It seems like legal activities from the financial crisis have picked up over the past few months. In the most notorious case so far, JPMorgan Chase (NYSE:JPM) agreed to pay a $13 billion settlement in response to allegations that the bank misled investors about the quality of mortgages it was selling.
In a settlement that has been pending for years, Bank of America (NYSE:BAC) agreed to pay $8.5 billion to settle other mortgage-related charges related to its acquisition of Countrywide Financial.
Most recently, it was reported that the U.S. Justice Department is preparing to file charges against Citigroup (NYSE:C) and Bank of America's Merrill Lynch unit. Supposedly, there is evidence that both companies marketed mortgage securities as safe while knowing their true risk level.
Where are all of these settlements and criminal actions coming from all of a sudden? How many more large sums of money will end up being paid out by the big banks? And finally, how concerned should Citigroup and Bank of America investors be about it?
Why so many settlements and charges, now?
The financial crisis occurred several years ago, and most of the "questionable" mortgages were originated between 2005 and 2007, so why are we seeing an abundance of settlements and charges now?
In 2012, the Obama administration created a task force to investigate the bad home loans that were sold to investors during the housing bubble. Specifically, the questions the task force set out to answer included why certain mortgages were approved in the first place, as well as to what extent the banks knew they were selling risky assets that were labeled as investment-grade.
It seems the answer is that the banks knew a lot. They may have known how bad the loans were. Some believe they intentionally mislead investors and ignored red flags that arose when underqualified borrowers applied for mortgages.
There was clearly a great deal of bad behavior happening during that time period on the part of the banks, and the guilty parties should be made to answer for their actions. However, as an investor, I can't help but wonder how much further this will go.
What's still to come?
According to sources familiar with the investigations, there are several other major banks that are being targeted. Royal Bank of Scotland and Credit Suisse are both under investigation for their mortgage practices. In the case of Credit Suisse, there may be evidence that shows its lending division ignored "red flags" during the loan approval process, and was simply concerned about creating more loan volume to bundle as securities.
Goldman Sachs has also stated that it is under investigation from the task force, and has said that future actions against the bank could significantly increase the company's liabilities. Attorney General Eric Holder has stated that the Justice Department intends to bring more mortgage-related cases in early 2014, but has not specified the companies targeted.
Aside from the investigation into the mortgage issue from the Justice Department task force, there are several other potential liabilities for banks, like the aforementioned Madoff charges.
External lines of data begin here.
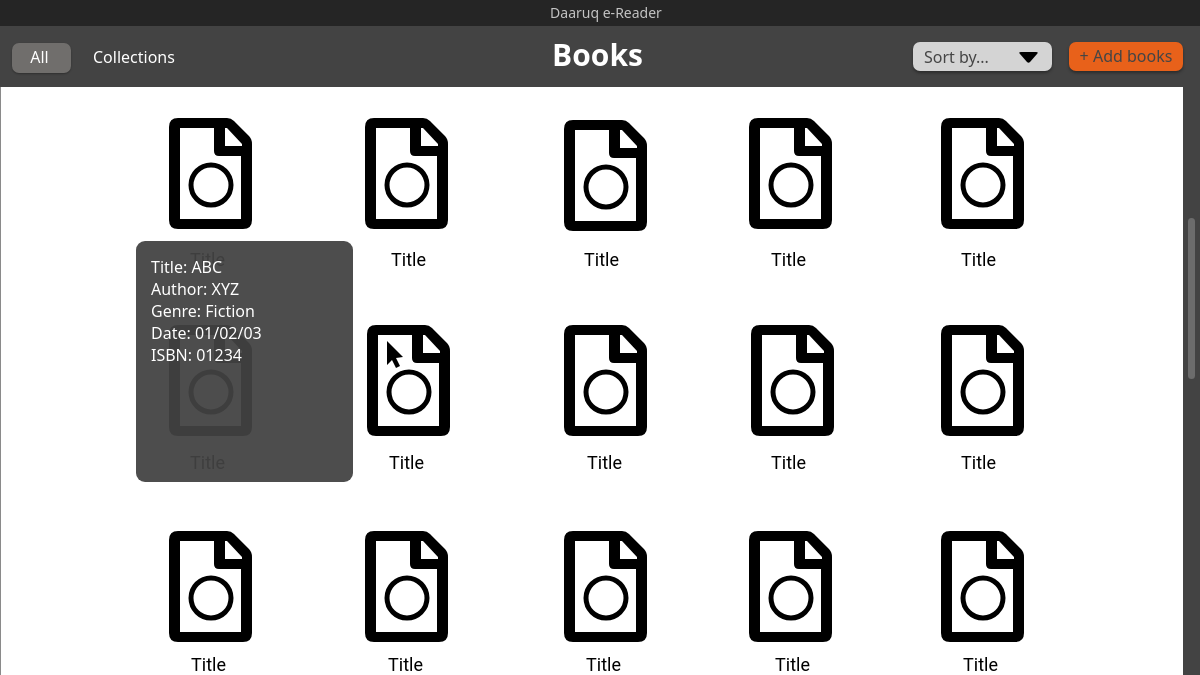
<!DOCTYPE html>
<html lang="en">
<head>
<meta charset="utf-8">
<title>Daaruq e-Reader – Books</title>
<style>
:root {
  --titlebar: #252525;
  --chrome: #434343;
  --chrome-text: #ffffff;
  --tab: #706e6c;
  --select: #d4d4d4;
  --accent: #e8611a;
  --control-text: #454545;
  --thumb: #6c6c6c;
  --tooltip: rgba(66, 66, 66, .94);
  --page: #ffffff;
  --ink: #000000;
}
* { box-sizing: border-box; margin: 0; padding: 0; }
body { width: 1200px; height: 675px; overflow: hidden; background: var(--page); font-family: "Noto Sans", "Open Sans", sans-serif; }
.app { position: relative; width: 1200px; height: 675px; display: grid; grid-template-rows: 26px 61px 588px; overflow: hidden; }
a { color: inherit; text-decoration: none; }

.titlebar { background: var(--titlebar); color: #c4c4c4; font: 300 14px/26px "Noto Sans", sans-serif; text-align: center; padding-left: 12px; }

.toolbar { display: grid; grid-template-columns: 1fr 90px 1fr; background: var(--chrome); color: var(--chrome-text); padding: 0 17px 0 12px; font-size: 16px; font-weight: 500; }
.tabs { display: flex; align-items: flex-start; gap: 22px; padding-top: 17px; line-height: 29px; }
.tab-active { width: 59px; height: 30px; border-radius: 7px; background: var(--tab); text-align: center; padding-right: 4px; box-shadow: 0 1px 2px rgba(0, 0, 0, .3); }
.toolbar h1 { font-size: 30px; line-height: 58px; font-weight: 700; white-space: nowrap; display: flex; justify-content: center; }
.actions { display: flex; justify-content: flex-end; gap: 17px; padding-top: 16px; color: var(--control-text); line-height: 28px; white-space: nowrap; }
.sort, .add { height: 29px; border-radius: 7px; box-shadow: 0 2px 3px rgba(0, 0, 0, .35); }
.sort { width: 139px; display: flex; justify-content: space-between; align-items: center; padding: 0 14px 0 11px; background: var(--select); }
.sort svg { width: 19px; height: 11px; margin-top: 2px; }
.add { width: 114px; background: var(--accent); text-align: center; }

.content { display: grid; grid-template-columns: 1fr 17px; min-height: 0; }
.library { display: grid; grid-template-columns: 196px 199px 185px 192px 83px; grid-template-rows: 207px 206px 175px; padding: 31px 0 0 168px; border-left: 1px solid #8a8a8a; list-style: none; height: 588px; overflow: hidden; }
.book { width: 83px; display: flex; flex-direction: column; align-items: center; }
.book svg { flex: none; width: 83px; height: 111px; position: relative; left: var(--icon-x, 0); top: var(--icon-y, 0); }
.book span { font: 400 18px/22px Roboto, sans-serif; color: var(--ink); margin-top: 20px; position: relative; left: var(--label-x, 0); }
.row-2 span { margin-top: 16px; }
.row-3 span { margin-top: 12px; }

.scrollbar { background: var(--chrome); padding: 131px 5px 0; }
.scrollbar-thumb { width: 7px; height: 161px; border-radius: 4px; background: var(--thumb); }

.tooltip { position: absolute; left: 136px; top: 241px; width: 217px; height: 241px; padding: 15px; border-radius: 9px; background: var(--tooltip); color: var(--chrome-text); font-size: 16px; line-height: 22px; }
.pointer { position: absolute; left: 386px; top: 340px; width: 18px; height: 29px; }
.symbols { position: absolute; width: 0; height: 0; }
</style>
</head>
<body>
<svg class="symbols" aria-hidden="true">
  <defs>
    <symbol id="book-file" viewBox="0 0 83 111">
      <path fill-rule="evenodd" d="M9 0H58Q62 0 65 3L80 18Q83 21 83 26V102Q83 111 74 111H9Q0 111 0 102V9Q0 0 9 0ZM11 10V101H72V38H50Q45 38 45 33V10ZM56 10V28H73V26L58 10Z"/>
      <circle cx="42" cy="67" r="20" fill="none" stroke="currentColor" stroke-width="5"/>
    </symbol>
  </defs>
</svg>
<div class="app">
  <div class="titlebar">Daaruq e-Reader</div>
  <header class="toolbar">
    <nav class="tabs">
      <a class="tab-active" href="#">All</a>
      <a href="#">Collections</a>
    </nav>
    <h1>Books</h1>
    <div class="actions">
      <a class="sort" href="#">Sort by... <svg viewBox="0 0 19 11" aria-hidden="true"><path d="M2 0H17Q20 0 18 2L11 10Q9.5 11.5 8 10L1 2Q-1 0 2 0Z"/></svg></a>
      <a class="add" href="#">+ Add books</a>
    </div>
  </header>
  <main class="content">
    <ul class="library">
      <li class="book" style="--label-x:-3px"><svg aria-hidden="true"><use href="#book-file"/></svg><span>Title</span></li>
      <li class="book" style="--label-x:2px"><svg aria-hidden="true"><use href="#book-file"/></svg><span>Title</span></li>
      <li class="book" style="--label-x:-4px;--icon-y:2px"><svg aria-hidden="true"><use href="#book-file"/></svg><span>Title</span></li>
      <li class="book" style="--label-x:-2px"><svg aria-hidden="true"><use href="#book-file"/></svg><span>Title</span></li>
      <li class="book" style="--label-x:-4px"><svg aria-hidden="true"><use href="#book-file"/></svg><span>Title</span></li>

      <li class="book row-2" style="--label-x:-3px"><svg aria-hidden="true"><use href="#book-file"/></svg><span>Title</span></li>
      <li class="book row-2" style="--icon-x:2px"><svg aria-hidden="true"><use href="#book-file"/></svg><span>Title</span></li>
      <li class="book row-2" style="--label-x:-1px"><svg aria-hidden="true"><use href="#book-file"/></svg><span>Title</span></li>
      <li class="book row-2" style="--label-x:-2px;--icon-x:2px"><svg aria-hidden="true"><use href="#book-file"/></svg><span>Title</span></li>
      <li class="book row-2" style="--label-x:-4px"><svg aria-hidden="true"><use href="#book-file"/></svg><span>Title</span></li>

      <li class="book row-3" style="--label-x:-2px"><svg aria-hidden="true"><use href="#book-file"/></svg><span>Title</span></li>
      <li class="book row-3" style="--label-x:-1px"><svg aria-hidden="true"><use href="#book-file"/></svg><span>Title</span></li>
      <li class="book row-3" style="--label-x:-2px"><svg aria-hidden="true"><use href="#book-file"/></svg><span>Title</span></li>
      <li class="book row-3" style="--label-x:2px"><svg aria-hidden="true"><use href="#book-file"/></svg><span>Title</span></li>
      <li class="book row-3" style="--label-x:-2px"><svg aria-hidden="true"><use href="#book-file"/></svg><span>Title</span></li>
    </ul>
    <div class="scrollbar"><div class="scrollbar-thumb"></div></div>
  </main>
  <aside class="tooltip">
    <p>Title: ABC</p>
    <p>Author: XYZ</p>
    <p>Genre: Fiction</p>
    <p>Date: 01/02/03</p>
    <p>ISBN: 01234</p>
  </aside>
  <svg class="pointer" viewBox="0 0 18 29" aria-hidden="true"><path d="M1 1V25L6 20L10 28L14 26L10 18L17 17Z"/></svg>
</div>
</body>
</html>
So, even if banks like Citigroup reach settlements related to their mortgage actions, it doesn't necessarily mean the mortgage bubble, and financial crisis are behind them.
What it means to you
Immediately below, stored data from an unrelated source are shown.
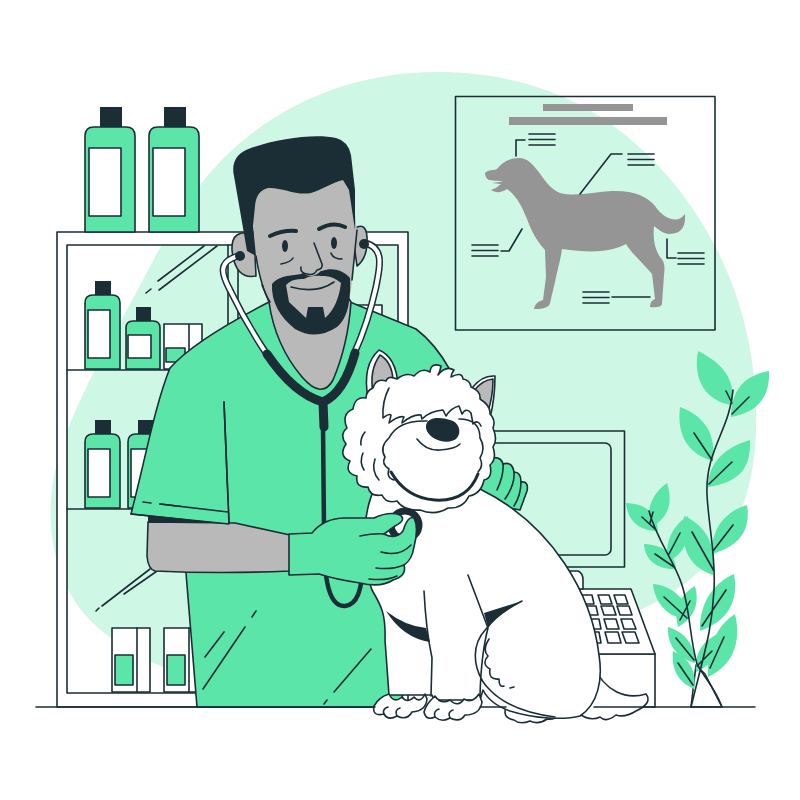
<!DOCTYPE html>
<html lang="en">
<head>
<meta charset="utf-8">
<title>Veterinary check-up</title>
<style>
:root{--ink:#1b2e35;--green:#5be5a9;--mint:#cef7e5;--skin:#b9b9b9;--grey:#959595;--white:#fff}
html,body{margin:0;background:var(--white);overflow:hidden}
svg{display:block;width:800px;height:800px}
.line{fill:none;stroke:var(--ink);stroke-width:1.6;stroke-linecap:round;stroke-linejoin:round}
.edge{stroke:var(--ink);stroke-width:1.6;stroke-linecap:round;stroke-linejoin:round}
.green{fill:var(--green)}.mint{fill:var(--mint)}.white{fill:var(--white)}
.ink{fill:var(--ink)}.skin{fill:var(--skin)}.grey{fill:var(--grey)}
.tube{fill:none;stroke:var(--ink);stroke-linecap:round;stroke-linejoin:round}
</style>
</head>
<body>
<svg viewBox="0 0 800 800" role="img" aria-label="A vet in green scrubs listens to a fluffy white dog with a stethoscope">
<defs>
  <g id="bottle-large">
    <rect class="ink" x="15" y="0" width="22" height="21"/>
    <path class="green edge" d="M0 125V29Q0 20 9 20H41Q50 20 50 29V125Z"/>
    <rect class="white edge" x="4" y="41" width="32" height="68"/>
  </g>
  <g id="bottle-medium">
    <rect class="ink" x="10" y="0" width="16" height="15"/>
    <path class="green edge" d="M0 88V22Q0 14 8 14H27Q35 14 35 22V88Z"/>
    <rect class="white edge" x="3" y="29" width="22" height="48"/>
  </g>
  <g id="medicine-box">
    <rect class="white edge" width="38" height="64"/>
    <path class="line" d="M25 0V64"/>
    <rect class="green edge" x="3" y="27" width="18" height="30"/>
  </g>
  <path id="note-lines" class="line" d="M0 0H26M0 5.5H26M0 11H26"/>
  <clipPath id="cabinet-inside"><rect x="67" y="245" width="331" height="449"/></clipPath>
</defs>

<path id="backdrop" class="mint" d="M437 72C505 72 565 90 615 127C690 183 738 270 751 355C763 432 755 500 722 546C690 590 635 617 580 632C510 655 430 690 330 694C230 697 145 671 95 625C60 592 48 545 51 500C55 440 92 375 124 315C160 250 185 190 240 143C295 96 365 72 437 72Z"/>

<g id="cabinet">
  <path class="white edge" fill-rule="evenodd" d="M57 232H408V707H57ZM67 245V693H398V245Z"/>
  <path class="line" d="M67 370H398M67 509H398M228 245V370M238 245V370"/>
  <g clip-path="url(#cabinet-inside)">
    <path class="line" d="M217 246L159 290M204 246L158 281M151 289L146 293M150 569L102 606M160 569L124 594M99 608L96 611"/>
  </g>
  <use href="#bottle-large" x="85" y="107"/>
  <use href="#bottle-large" x="149" y="107"/>
  <use href="#bottle-medium" x="85" y="281"/>
  <use href="#bottle-medium" x="85" y="420"/>
  <use href="#bottle-medium" x="128" y="420"/>
  <g id="bottle-small">
    <rect class="ink" x="136" y="307" width="15" height="14"/>
    <path class="green edge" d="M126 369V328Q126 321 133 321H153Q160 321 160 328V369Z"/>
    <rect class="white edge" x="128" y="335" width="23" height="23"/>
  </g>
  <g id="shelf-box">
    <path class="white edge" d="M164 324H202V369H164ZM189 324V369"/>
    <rect class="green edge" x="166" y="348" width="19" height="14"/>
  </g>
  <rect class="white edge" x="345" y="305" width="37" height="64"/>
  <use href="#medicine-box" x="112" y="628"/>
  <use href="#medicine-box" x="164" y="628"/>
</g>

<g id="anatomy-poster">
  <rect class="line" x="455.500" y="96.500" width="259.500" height="233.500"/>
  <path class="grey" d="M543 104H633V111H543ZM509 117H667V125H509Z"/>
  <path id="poster-dog" class="grey" d="M485 173C489 169 493 171 497 169C502 162 510 158 519 158C528 158 533 165 538 171C544 179 550 189 560 193C576 197 594 192 612 191C632 190 647 196 655 206C663 218 675 223 682 217Q685 214 685 214C686 227 681 234 670 234C663 234 658 229 654 226C653 237 654 248 660 257C665 262 665 267 664 275L662 304Q661 308 650 307Q650 301 655 299L652 274C643 263 633 255 626 244C607 254 586 252 562 249C561 258 557 271 555 282L550 303Q549 309 534 309Q535 302 543 300L546 277L545 250C536 240 531 230 527 219C522 207 517 196 507 189C501 193 496 193 491 190Q497 188 501 184L492 183Q501 182 503 181Q495 181 489 180Q485 178 485 173Z"/>
  <path class="line" d="M525 140H516V156M622 154H611L580 194M501 251H509L522 229M667 239V258H676M612 297H650"/>
  <use href="#note-lines" x="529" y="134"/>
  <use href="#note-lines" x="628" y="154"/>
  <use href="#note-lines" x="472" y="245"/>
  <use href="#note-lines" x="678" y="253"/>
  <use href="#note-lines" x="583" y="292"/>
</g>

<g id="cash-register">
  <path class="white edge" d="M560 654H655V707H560Z"/>
  <path class="white edge" d="M540 589H631L655 654H540Z"/>
  <path class="white edge" d="M560 571H578Q583 573 583 580V589H560Z"/>
  <path class="white edge" d="M581 595H592L594 604H581ZM598 595H609L612 604H601ZM614 595H625L628 604H617ZM584 606H596L598 615H586ZM601 606H613L616 615H604ZM617 606H629L632 615H620ZM587 619H599L601 629H589ZM604 619H616L619 629H607ZM621 619H632L636 629H624ZM588 632H599L601 643H590ZM605 632H618L621 643H608ZM622 632H635L639 643H626Z"/>
  <rect class="mint edge" x="430" y="431" width="194.500" height="136"/>
  <rect class="line" x="442" y="443" width="169" height="112" rx="6"/>
</g>

<g id="plant">
  <path class="white edge" d="M691 707L696 665L705 674L722 707Z" stroke="none"/>
  <g class="green">
    <path d="M698 351C722 363 736 379 732 405C709 402 692 383 698 351Z"/>
    <path d="M769 371C770 396 759 412 731 417C731 390 745 375 769 371Z"/>
    <path d="M680 407C704 416 716 433 713 461C691 455 676 438 680 407Z"/>
    <path d="M750 440C751 468 740 482 708 487C708 462 726 447 750 440Z"/>
    <path d="M684 516C705 525 717 544 713 575C691 568 679 550 684 516Z"/>
    <path d="M747 505C751 531 739 546 712 554C711 530 724 512 747 505Z"/>
    <path d="M734 574C739 601 728 621 700 631C699 604 713 583 734 574Z"/>
    <path d="M735 614C742 643 732 666 708 677C706 650 716 626 735 614Z"/>
    <path d="M667 483C674 505 667 519 650 528C645 507 654 492 667 483Z"/>
    <path d="M626 503C647 504 657 514 658 531C640 531 628 522 626 503Z"/>
    <path d="M688 516C691 538 685 553 668 562C664 542 673 525 688 516Z"/>
    <path d="M644 544C664 545 675 554 676 569C657 570 645 560 644 544Z"/>
    <path d="M695 586C700 604 694 618 678 627C673 608 681 594 695 586Z"/>
    <path d="M653 584C674 586 687 600 689 619C669 619 655 604 653 584Z"/>
    <path d="M668 627C685 632 695 645 695 663C677 658 667 645 668 627Z"/>
    <path d="M718 634C723 650 714 664 696 672C694 653 703 641 718 634Z"/>
    <path d="M673 651C689 658 697 671 694 689C678 682 671 669 673 651Z"/>
  </g>
  <path class="line" d="M733 390C730 430 705 450 707 495C709 530 716 555 714 590C712 630 705 650 691 707M649 511C657 541 674 560 682 585C690 610 690 640 697 664C706 680 715 688 722 707M726 391L732 403M749 397L732 414M694 433L712 460M732 462L709 484M692 532L714 571M733 525L713 551M726 590L702 626M724 637L710 668M653 512L650 523M642 517L656 530M680 533L669 554M655 554L674 567M690 601L680 620M664 597L687 618M676 638L694 660M712 651L697 666M678 663L693 685"/>
</g>

<g id="vet">
  <path id="far-glove" class="green edge" d="M470 458H491Q501 456 503 464Q512 461 514 472Q521 472 521 482Q529 481 527 491L520 510L470 500Z"/>
  <path class="line" d="M503 464Q504 475 497 490M514 472Q515 485 505 499M521 482Q521 495 514 506"/>
  <path id="tunic" class="green edge" d="M269 302C230 322 190 345 170 368C155 405 145 460 131 514L188 520L186 573L197 707H400L450 480V370C440 352 428 338 416 329L350 302Z"/>
  <path id="neck" class="skin edge" d="M269 302Q275 345 302 377Q322 400 333 380Q348 345 351 302L340 285H262Z"/>
  <path id="ears" class="skin edge" d="M254 234Q231 228 232 250Q235 280 256 276ZM352 230Q366 220 367 237Q368 258 357 266Z"/>
  <path id="face" class="skin" d="M252 186L254 245Q258 284 274 305C284 325 300 334 314 334C335 334 347 312 351 290L357 230L350 175Z"/>
  <path id="hair" class="ink" d="M234 176Q230 158 246 150C272 139 315 133 336 138Q348 141 351 155L355 190V230L349 190L343 180C331 183 323 189 311 193C296 196 282 187 268 188Q256 191 255 206L253 226L256 256L247 251Z"/>
  <path class="line" d="M357 230L352 280M256 256Q261 288 270 302"/>
  <path id="beard" class="ink" fill-rule="evenodd" d="M272 284C281 274 293 276 301 274Q311 268 322 271C332 267 343 270 350 278C351 300 348 318 337 327Q316 341 295 329C280 317 271 302 272 284ZM286 285L289 302L306 318L308 307H323L325 318Q338 307 341 283Q332 275 322 276Q311 275 304 279Q292 278 286 285Z"/>
  <path class="skin" d="M301 270Q310 282 322 270L318 265H305Z"/>
  <path class="line" d="M314 243L322 264Q323 269 317 270Q314 276 307 274Q300 273 301 267M291 287Q317 294 334 282M293 258Q291 262 281 264M331 253Q333 259 342 259"/>
  <path class="tube" stroke-width="4" d="M270 236Q283 230 296 231M319 229Q333 221 345 227"/>
  <ellipse class="ink" cx="285" cy="246" rx="3" ry="6"/><ellipse class="ink" cx="334" cy="243" rx="3" ry="6"/>
  <path class="line" d="M224 402L229 524M143 502L151 503M160 504L228 512M256 611L252 617M245 627L203 689M224 632L205 657M371 649L334 692M327 700L324 704"/>
  <path id="sleeve-shadow" class="ink" d="M148 516L230 523V528L148 523Z"/>
  <path id="forearm" class="skin edge" d="M148 522L235 523L290 535V571Q220 574 155 571Q148 569 147 556Z"/>
  <path class="green" d="M220 400L229 524L180 518L190 420Z"/>
  <path class="line" d="M224 402L229 524L131 514M160 504L228 512"/>
</g>

<g id="stethoscope">
  <path class="tube" stroke-width="7" d="M238 256C217 262 222 275 230 290Q247 325 268 356M365 243C386 248 379 270 376 287Q368 323 354 354"/>
  <path class="tube" style="stroke:var(--white)" stroke-width="4" d="M238 256C217 262 222 275 230 290Q247 325 268 356M365 243C386 248 379 270 376 287Q368 323 354 354"/>
  <path class="tube" stroke-width="9" d="M267 354Q294 394 323 402Q344 393 355 353M323 402L324 427"/>
  <path class="tube" stroke-width="4.500" d="M323 425L324 530C324 570 326 607 345 606C363 604 361 575 367 550"/>
  <ellipse class="ink" cx="240" cy="256" rx="5" ry="5"/><ellipse class="ink" cx="364" cy="244" rx="5" ry="5"/>
</g>

<g id="dog">
  <path id="dog-tail" class="white edge" d="M592 664C605 692 626 700 646 694Q653 703 636 711Q625 718 616 715Q606 723 600 717Q590 722 578 713Z"/>
  <path id="hind-paw" class="white edge" d="M506 707Q502 718 514 720Q520 725 530 721Q539 725 547 719Q558 720 557 712L545 700Z"/>
  <path id="dog-body" class="white edge" d="M375 488C363 510 360 560 372 590C380 604 386 612 385 640L389 695H432L434 700H480L483 690Q490 704 510 711C535 719 565 720 580 716C598 704 603 680 599 655C592 595 553 525 480 489Z"/>
  <path class="ink" d="M386 611Q405 626 426 628L430 642Q403 638 386 611ZM484 613Q500 608 522 601Q497 614 488 628Z"/>
  <path class="line" d="M424 591Q426 630 432 658L431 696M468 575L488 628Q481 655 480 696M522 601Q497 614 486 629Q471 645 477 668Q481 682 490 690Q510 711 555 717M489 639Q482 650 488 656Q481 664 490 669Q488 680 499 679Q499 688 504 686M510 688L514 687"/>
  <g id="front-paws" class="white edge">
    <path d="M389 694Q379 697 374 706Q372 717 384 714Q388 721 397 716Q407 721 412 712Q426 711 427 699L425 694Q420 704 414 697Q407 704 402 697Q394 704 389 694Z"/>
    <path d="M435 696Q426 704 424 712Q426 721 435 717Q442 723 450 718Q460 723 465 715Q480 715 482 702L479 694Q472 704 464 699Q458 708 450 700Q441 705 435 696Z"/>
  </g>
  <path class="line" d="M384 714Q382 709 388 707M397 716Q394 710 400 708M435 717Q433 711 439 709M450 718Q447 712 453 710"/>
  <g id="dog-ears">
    <path class="white edge" d="M368 398Q362 365 379 350Q396 357 398 385ZM472 388Q482 375 495 376Q495 398 490 418Z"/>
    <path class="edge" style="fill:var(--skin)" d="M373 393Q369 370 380 355Q392 362 393 380ZM474 391Q482 380 493 379Q493 397 488 411Z"/>
  </g>
  <path id="dog-head" class="white edge" d="M373 388Q376 378 386 381Q388 375 397 379Q406 372 414 376Q422 367 430 372Q431 362 441 366Q440 372 438 375Q446 365 454 370Q451 374 451 377Q462 371 463 379Q470 380 471 387Q481 391 480 399Q491 406 490 414Q496 420 493 428Q498 440 493 447Q497 459 490 465Q493 478 484 480Q481 494 469 496Q463 509 448 508Q435 516 420 510Q404 511 397 501Q386 504 382 495Q370 497 368 487Q355 488 357 476Q344 473 350 461Q338 456 346 444Q339 435 347 428Q341 414 353 409Q355 396 366 398Q366 391 373 388Z"/>
  <path id="dog-fringe" class="line" d="M389 388Q382 401 383 418Q389 413 391 415Q390 420 389 423Q399 415 404 417Q402 421 402 423Q413 414 421 415L422 419Q430 411 443 410L446 416Q451 408 459 406L462 414Q466 407 471 413L473 424Q478 419 481 426"/>
  <path class="line" d="M427 421Q398 420 389 438Q379 447 385 457Q381 464 389 469Q386 478 394 480M459 419Q480 419 480 438Q486 448 480 458Q484 466 478 472M417 439Q426 451 440 450Q455 449 460 444M363 453Q359 462 364 470M375 459Q371 471 379 480M365 432Q360 438 361 445"/>
  <path class="tube" stroke-width="3" d="M391 472Q406 498 435 500Q467 502 478 474"/>
  <path id="dog-nose" class="ink" d="M426 428C425 416 441 417 450 420C459 422 462 432 457 438C449 446 428 440 426 428Z"/>
</g>

<g id="near-hand">
  <circle class="white" cx="405" cy="525" r="14" style="stroke:var(--ink);stroke-width:7"/>
  <path id="near-glove" class="green edge" d="M289 534L312 533Q324 518 345 518L374 518Q389 511 400 515Q407 520 395 526L384 534Q396 540 403 531Q408 515 414 518Q419 528 414 547Q412 560 404 565Q407 576 393 580Q381 588 360 583Q334 579 319 574L289 575Z"/>
  <path class="line" d="M360 536Q375 533 384 534M376 568Q392 570 404 565M381 552Q400 557 411 545M369 579Q387 581 397 576"/>
</g>

<path id="table-edge" class="line" d="M36 707H375M480 707H506M594 707H755"/>
</svg>
</body>
</html>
As it stands now, none of this means much to investors. Most of these banks have plenty of money set aside to cover all the legal actions that could be coming. However, the concern is how much longer this will continue.
If anything, in the short term, these types of settlement deals may create buying opportunities if bank stocks dip on the news. Regardless of what happens, this situation is definitely worth monitoring, whether you are bullish or bearish on big banks.
Matthew Frankel has no position in any stocks mentioned. The Motley Fool recommends Bank of America. The Motley Fool owns shares of Bank of America, Citigroup, and JPMorgan Chase. Try any of our Foolish newsletter services free for 30 days. We Fools may not all hold the same opinions, but we all believe that considering a diverse range of insights makes us better investors. The Motley Fool has a disclosure policy.